S&P Global Market Intelligence presents the most read stories for the week ended Dec. 6.

Overpowered: PJM market rules drive an era of oversupply

Ohio, for many decades one of the centers of the U.S. coal industry, has been undergoing a transformation triggered by a shift in demand to other energy sources — primarily natural gas. Today, at least six natural gas plants are in some phase of planning or development in the state, and more than $25 billion is being spent to build new power plants — nearly all of which are natural gas — across the Appalachian Basin states of Ohio, Pennsylvania and West Virginia. The eastern half of Ohio also lies atop the Utica and Marcellus formations, two of the richest shale gas deposits on earth.

Overpowered: Why a US gas-building spree continues despite electricity glut

When the Inland Empire Energy Center was announced in 2005, it was touted as a breakthrough power plant that would fill a critical shortfall in California's electricity supply for decades to come. Located in Riverside, Calif., and based on a vaunted new gas turbine technology from General Electric Co., the 730-MW, $500 million power plant came online in 2009.

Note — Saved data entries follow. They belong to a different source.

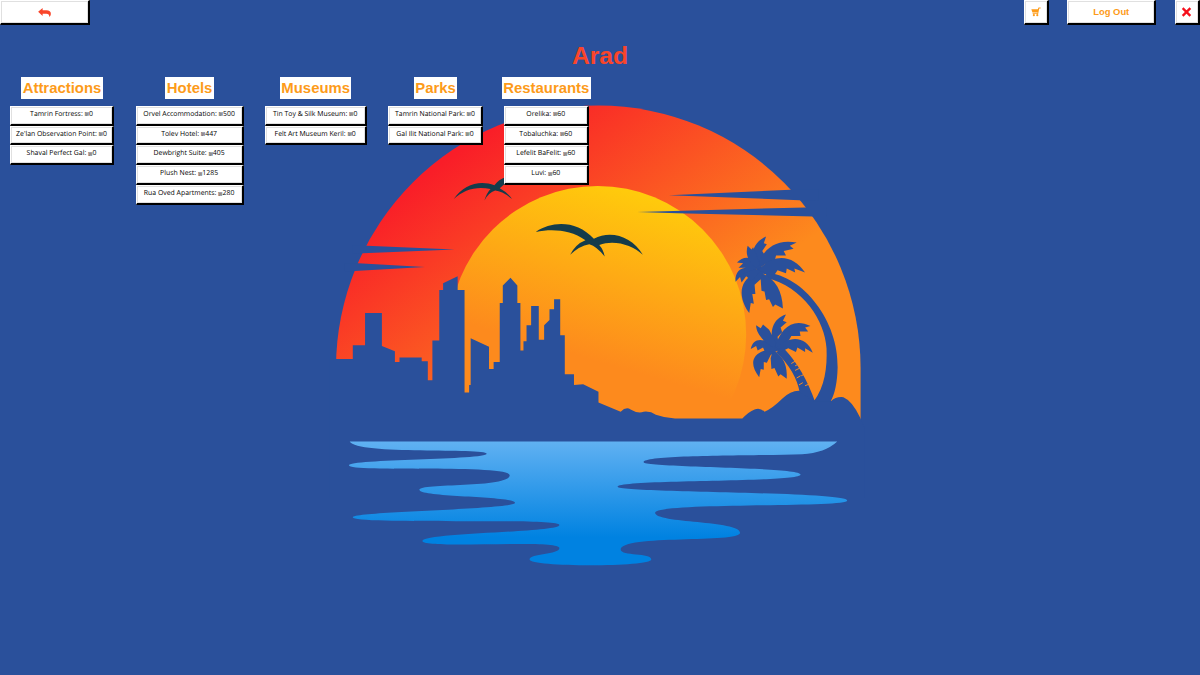
<!DOCTYPE html>
<html lang="en">
<head>
<meta charset="utf-8">
<title>Arad</title>
<link rel="stylesheet" href="https://fonts.googleapis.com/css2?family=Arimo:wght@700&amp;family=Open+Sans:wght@400&amp;display=swap">
<style>
:root {
  --night: #2a509b;
  --paper: #ffffff;
  --ink: #000000;
  --bevel: #e0e0e0;
  --amber: #fd9b19;
  --coral: #f9452a;
  --close: #f5101c;
  --bird: #143c4b;
  --sun-red: #f91d28;
  --sun-orange: #fd8a1d;
  --sun-yellow: #ffca0c;
  --water-light: #60b1f2;
  --water-deep: #0082e1;
  --heading-font: Arimo, Arial, sans-serif;
  --label-font: "Open Sans", "Segoe UI", sans-serif;
}
* { box-sizing: border-box; margin: 0; padding: 0; }
html, body { width: 1200px; height: 675px; overflow: hidden; background: var(--night); }
.screen { position: relative; width: 1200px; height: 675px; overflow: hidden; background: var(--night); }
.sunset { position: absolute; left: 0; top: 0; width: 1200px; height: 675px; display: block; }
a { text-decoration: none; color: inherit; }
.button {
  display: flex; align-items: center; justify-content: center;
  background: var(--paper); color: var(--ink); white-space: pre;
  border: solid var(--paper); border-width: 1px 2px 2px 1px;
  border-right-color: var(--ink); border-bottom-color: var(--ink);
  box-shadow: inset 0 0 0 1px var(--bevel);
}
.toolbar .button { position: absolute; top: 0; height: 24.6px; }
.toolbar svg { display: block; }
.toolbar .back { left: 0; width: 89.5px; height: 25.4px; }
.toolbar .cart { left: 1023.5px; width: 25px; }
.toolbar .logout { left: 1067.2px; width: 89.2px; color: var(--amber); font: 700 9.4px var(--heading-font); }
.toolbar .close { left: 1174.8px; width: 25.2px; }
h1 {
  position: absolute; left: 0; top: 41px; width: 1200px; height: 30px;
  text-align: center; color: var(--coral); font: 700 24.6px/30px var(--heading-font);
}
.category {
  position: absolute; top: 77.3px; left: var(--x); width: var(--w);
  display: flex; flex-direction: column; align-items: center;
}
.category h2 {
  height: 21.6px; padding: 0 1.4px; margin-bottom: 6.7px; background: var(--paper);
  color: var(--amber); font: 700 14.9px/22px var(--heading-font); white-space: nowrap;
}
.category ul { list-style: none; width: 100%; }
.category .button {
  height: 19.93px; font: 400 6.9px/1 var(--label-font);
  text-rendering: geometricPrecision;
}
.shekel { font-size: .82em; }
.attractions { --x: 10px; --w: 104px; }
.hotels { --x: 135.5px; --w: 108.2px; }
.museums { --x: 264.8px; --w: 101.8px; }
.parks { --x: 388px; --w: 95px; }
.restaurants { --x: 504px; --w: 84.6px; }
</style>
</head>
<body>
<main class="screen">
  <svg class="sunset" viewBox="0 0 1568 882" preserveAspectRatio="none" role="img" aria-label="Sunset over a city skyline, palms and water">
    <defs>
      <linearGradient id="sky-glow" gradientUnits="userSpaceOnUse" x1="580" y1="210" x2="830" y2="560">
        <stop offset="0" stop-color="var(--sun-red)"/>
        <stop offset=".84" stop-color="var(--sun-orange)"/>
      </linearGradient>
      <linearGradient id="sun-glow" gradientUnits="userSpaceOnUse" x1="862" y1="262" x2="800" y2="478">
        <stop offset="0" stop-color="var(--sun-yellow)"/>
        <stop offset="1" stop-color="var(--sun-orange)"/>
      </linearGradient>
      <linearGradient id="water-glow" gradientUnits="userSpaceOnUse" x1="0" y1="577" x2="0" y2="702">
        <stop offset="0" stop-color="var(--water-light)"/>
        <stop offset="1" stop-color="var(--water-deep)"/>
      </linearGradient>
    </defs>

    <path id="sky-dome" fill="url(#sky-glow)" d="M439 481A343 343 0 0 1 782 138A342.500 343 0 0 1 1124.500 481V552H439Z"/>
    <circle id="sun" cx="781" cy="437" r="194" fill="url(#sun-glow)"/>

    <g id="clouds" fill="var(--night)">
      <path d="M874 255L1033 248H1070V262L1045 261.500Z"/>
      <path d="M833 277L1052 271H1080V283H1062L885 278.500Z"/>
      <path d="M594 326L479 321H460V332L474 331Z"/>
      <path d="M555 349L468 344H450V355L463 354Z"/>
    </g>

    <g id="birds" fill="var(--bird)">
      <path d="M700 303C722 288 754 288 776 312C798 300 826 309 840 333C826 320 803 313 783 320Q789 327 790 335Q780 322 770 319Q757 321 745 333Q752 319 765 314C745 300 722 299 700 303Z"/>
      <path d="M593 260C606 240 628 235 646 242Q652 234 662 231V239Q656 242 653 246Q664 252 669 260Q657 250 647 249Q638 252 633 262Q636 252 641 247C622 243 606 248 593 260Z"/>
    </g>

    <path id="skyline" fill="var(--night)" d="M430 469H461V451H477V409H499V452L516 459V473H522V467H551V472H559V497H565V445H574V379H579V370L598 361V379H607V513H613V503H615V442L639 453V482H645V473H653V396H657V373L667 363L676 373V396H680V458H684V446H688V425H694V400H704V444H711V425L718 418V404H724V391H732V438H738V489H750V503L762 502L782 512V526L811 538Q818 531 824 535Q834 541 841 538Q850 537 857 542Q868 546 882 547H970Q978 538 986 535Q993 532 999 538Q1010 533 1022 521Q1035 509 1047 511L1064 523L1086 524Q1092 518 1102 519Q1114 524 1124 546L1130 560V650H430Z"/>

    <g id="tall-palm" fill="var(--night)">
      <path d="M1001 356C1050 360 1096 420 1094.500 480C1094 500 1091 515 1085 525H1063C1078 505 1081 480 1080 455C1078 420 1050 375 1001 363Z"/>
      <path d="M990 354C978 338 982 317 1001 309L998 318L1002 319L996 328L999 333L993 340L996 352Z"/>
      <path d="M988 353C994 328 1012 311 1041 317L1032 321L1037 325L1024 328L1027 334L1014 334L1012 342L1000 345Z"/>
      <path d="M990 354C1010 330 1036 332 1052 356L1038 351L1039 356L1028 351L1027 357L1016 353L1012 359L998 358Z"/>
      <path d="M990 355C1012 362 1022 378 1023 403L1013 398L1010 401L1005 391L1001 392L999 381L995 380L994 366Z"/>
      <path d="M998 354C966 360 962 385 979 409L981 396L985 397L983 384L987 384L986 372L995 364Z"/>
      <path d="M994 354C975 345 960 350 961 368L967 362L969 369L975 361L982 367Z"/>
      <path d="M992 350C984 334 972 334 963 343L971 344L965 350L974 350L972 357Z"/>
      <path d="M988 350C976 341 974 330 977 321L982 326L984 323L988 332L993 346Z"/>
    </g>

    <g id="short-palm" fill="var(--night)">
      <path d="M1024 455Q1050 482 1065 525L1045 513Q1040 485 1014 460Z"/>
      <path d="M1013 457C1003 434 1010 416 1027 411L1023 419L1028 421L1020 428L1022 434L1016 440L1018 454Z"/>
      <path d="M1012 456C1020 428 1036 415 1059 426L1052 428L1056 433L1045 433L1046 439L1034 439L1029 448Z"/>
      <path d="M1012 457C1032 436 1054 440 1062 461L1052 455L1052 460L1042 454L1040 460L1030 455L1020 460Z"/>
      <path d="M1010 457C1025 467 1029 479 1028 495L1020 489L1017 492L1012 481L1008 482L1007 468Z"/>
      <path d="M1020 455C984 456 976 472 992 493L994 482L998 483L998 473L1002 474L1007 464Z"/>
      <path d="M1016 457C1000 440 984 440 981 456L988 452L990 458L997 454L1000 461Z"/>
      <path d="M1012 455C998 447 988 436 988 425L994 429L997 424L1005 431L1014 448Z"/>
      <path stroke="var(--sun-orange)" stroke-width="1.300" fill="none" d="M1034 475L1039 472M1039 484L1045 481M1043 476L1039 478M1041 494L1046 491M1051 489L1047 491M1044 503L1049 500M1057 502L1052 504"/>
    </g>

    <path id="water" fill="url(#water-glow)" d="M457 577H1094Q1078 592 1048 593.500C980 596 841 594 841 604C841 611 1046 610 1046 620C1046 631 807 626 807 636C807 644 1107 642 1107 654C1107 664 856 656 856 670C856 684 967 680 967 696C967 710 811 698 811 718C811 727 851 722 851 731C851 741 692 741 692 731C692 723 731 725 731 716C731 704 552 718 552 707C552 696 731 696 731 686C731 676 461 686 461 676C461 668 673 666 673 657C673 648 548 650 548 640C548 631 666 638 666 621C666 606 456 618 456 608C456 600 636 601 636 593C636 585 466 595 457 577Z"/>
  </svg>

  <nav class="toolbar">
    <a class="button back" href="#" aria-label="Back">
      <svg width="13" height="9" viewBox="0 0 17 12"><path fill="var(--coral)" d="M0 5L6 0V3H11Q17 3 17 8Q17 10 15 12Q15 7.500 11 7.500H6V10.500Z"/></svg>
    </a>
    <a class="button cart" href="#" aria-label="Cart">
      <svg width="10" height="9.500" viewBox="0 0 14 13"><g fill="var(--amber)"><path d="M.5 3H9.500L10.500 .5H13.500V2H11.500L10 9.500H2.500L2 8.500H9L9.200 7.600H2Z"/><circle cx="4" cy="11.300" r="1.500"/><circle cx="8.800" cy="11.300" r="1.500"/></g></svg>
    </a>
    <a class="button logout" href="#">Log Out</a>
    <a class="button close" href="#" aria-label="Close">
      <svg width="11" height="10" viewBox="0 0 14 13"><path d="M2 1.500L12 11.500M12 1.500L2 11.500" stroke="var(--close)" stroke-width="3" fill="none"/></svg>
    </a>
  </nav>

  <h1>Arad</h1>

  <section class="category attractions">
    <h2>Attractions</h2>
    <ul>
      <li><a class="button" href="#">Tamrin Fortress: <span class="shekel">₪</span>0</a></li>
      <li><a class="button" href="#">Ze'lan Observation Point: <span class="shekel">₪</span>0</a></li>
      <li><a class="button" href="#">Shaval Perfect Gal: <span class="shekel">₪</span>0</a></li>
    </ul>
  </section>

  <section class="category hotels">
    <h2>Hotels</h2>
    <ul>
      <li><a class="button" href="#">Orvel Accommodation: <span class="shekel">₪</span>500</a></li>
      <li><a class="button" href="#">Tolev Hotel: <span class="shekel">₪</span>447</a></li>
      <li><a class="button" href="#">Dewbright Suite: <span class="shekel">₪</span>405</a></li>
      <li><a class="button" href="#">Plush Nest: <span class="shekel">₪</span>1285</a></li>
      <li><a class="button" href="#">Rua Oved Apartments: <span class="shekel">₪</span>280</a></li>
    </ul>
  </section>

  <section class="category museums">
    <h2>Museums</h2>
    <ul>
      <li><a class="button" href="#">Tin Toy &amp; Silk Museum: <span class="shekel">₪</span>0</a></li>
      <li><a class="button" href="#">Felt Art Museum Keril: <span class="shekel">₪</span>0</a></li>
    </ul>
  </section>

  <section class="category parks">
    <h2>Parks</h2>
    <ul>
      <li><a class="button" href="#">Tamrin National Park: <span class="shekel">₪</span>0</a></li>
      <li><a class="button" href="#">Gal Ilit National Park: <span class="shekel">₪</span>0</a></li>
    </ul>
  </section>

  <section class="category restaurants">
    <h2>Restaurants</h2>
    <ul>
      <li><a class="button" href="#">Orelika: <span class="shekel">₪</span>60</a></li>
      <li><a class="button" href="#">Tobaluchka: <span class="shekel">₪</span>60</a></li>
      <li><a class="button" href="#">Lefelit BaFelit: <span class="shekel">₪</span>60</a></li>
      <li><a class="button" href="#">Luvi: <span class="shekel">₪</span>60</a></li>
    </ul>
  </section>
</main>
</body>
</html>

Overpowered: In Virginia, Dominion faces challenges to its reign

When Dominion Energy Virginia decided in 2012 to convert two units of its coal-fired Bremo Bluff power station to burn natural gas, it pledged that the conversion at the Fluvanna County plant would save customers $32 million compared to the cost of building new gas-fired generation and $155 million compared to continued operation on coal.

Overpowered: Hailing renewables, NextEra bet big on gas in Florida

At an investor conference in New York in 2015, NextEra Energy Inc.'s then-CFO, John Ketchum, delivered a striking assessment to Wall Street: Solar power had become so inexpensive that the company might be finished building natural gas plants in Florida, the state where it is headquartered and where it owns an electric utility.

Overpowered: Power plant sales in PJM: A buyer's market

A large number of new merchant combined-cycle plants have come online in the PJM Interconnection region over the last few years, pushing investors to reassess the value of their investments in these plants. That, in turn, has led observers to wonder if a sell-off of generation assets is underway.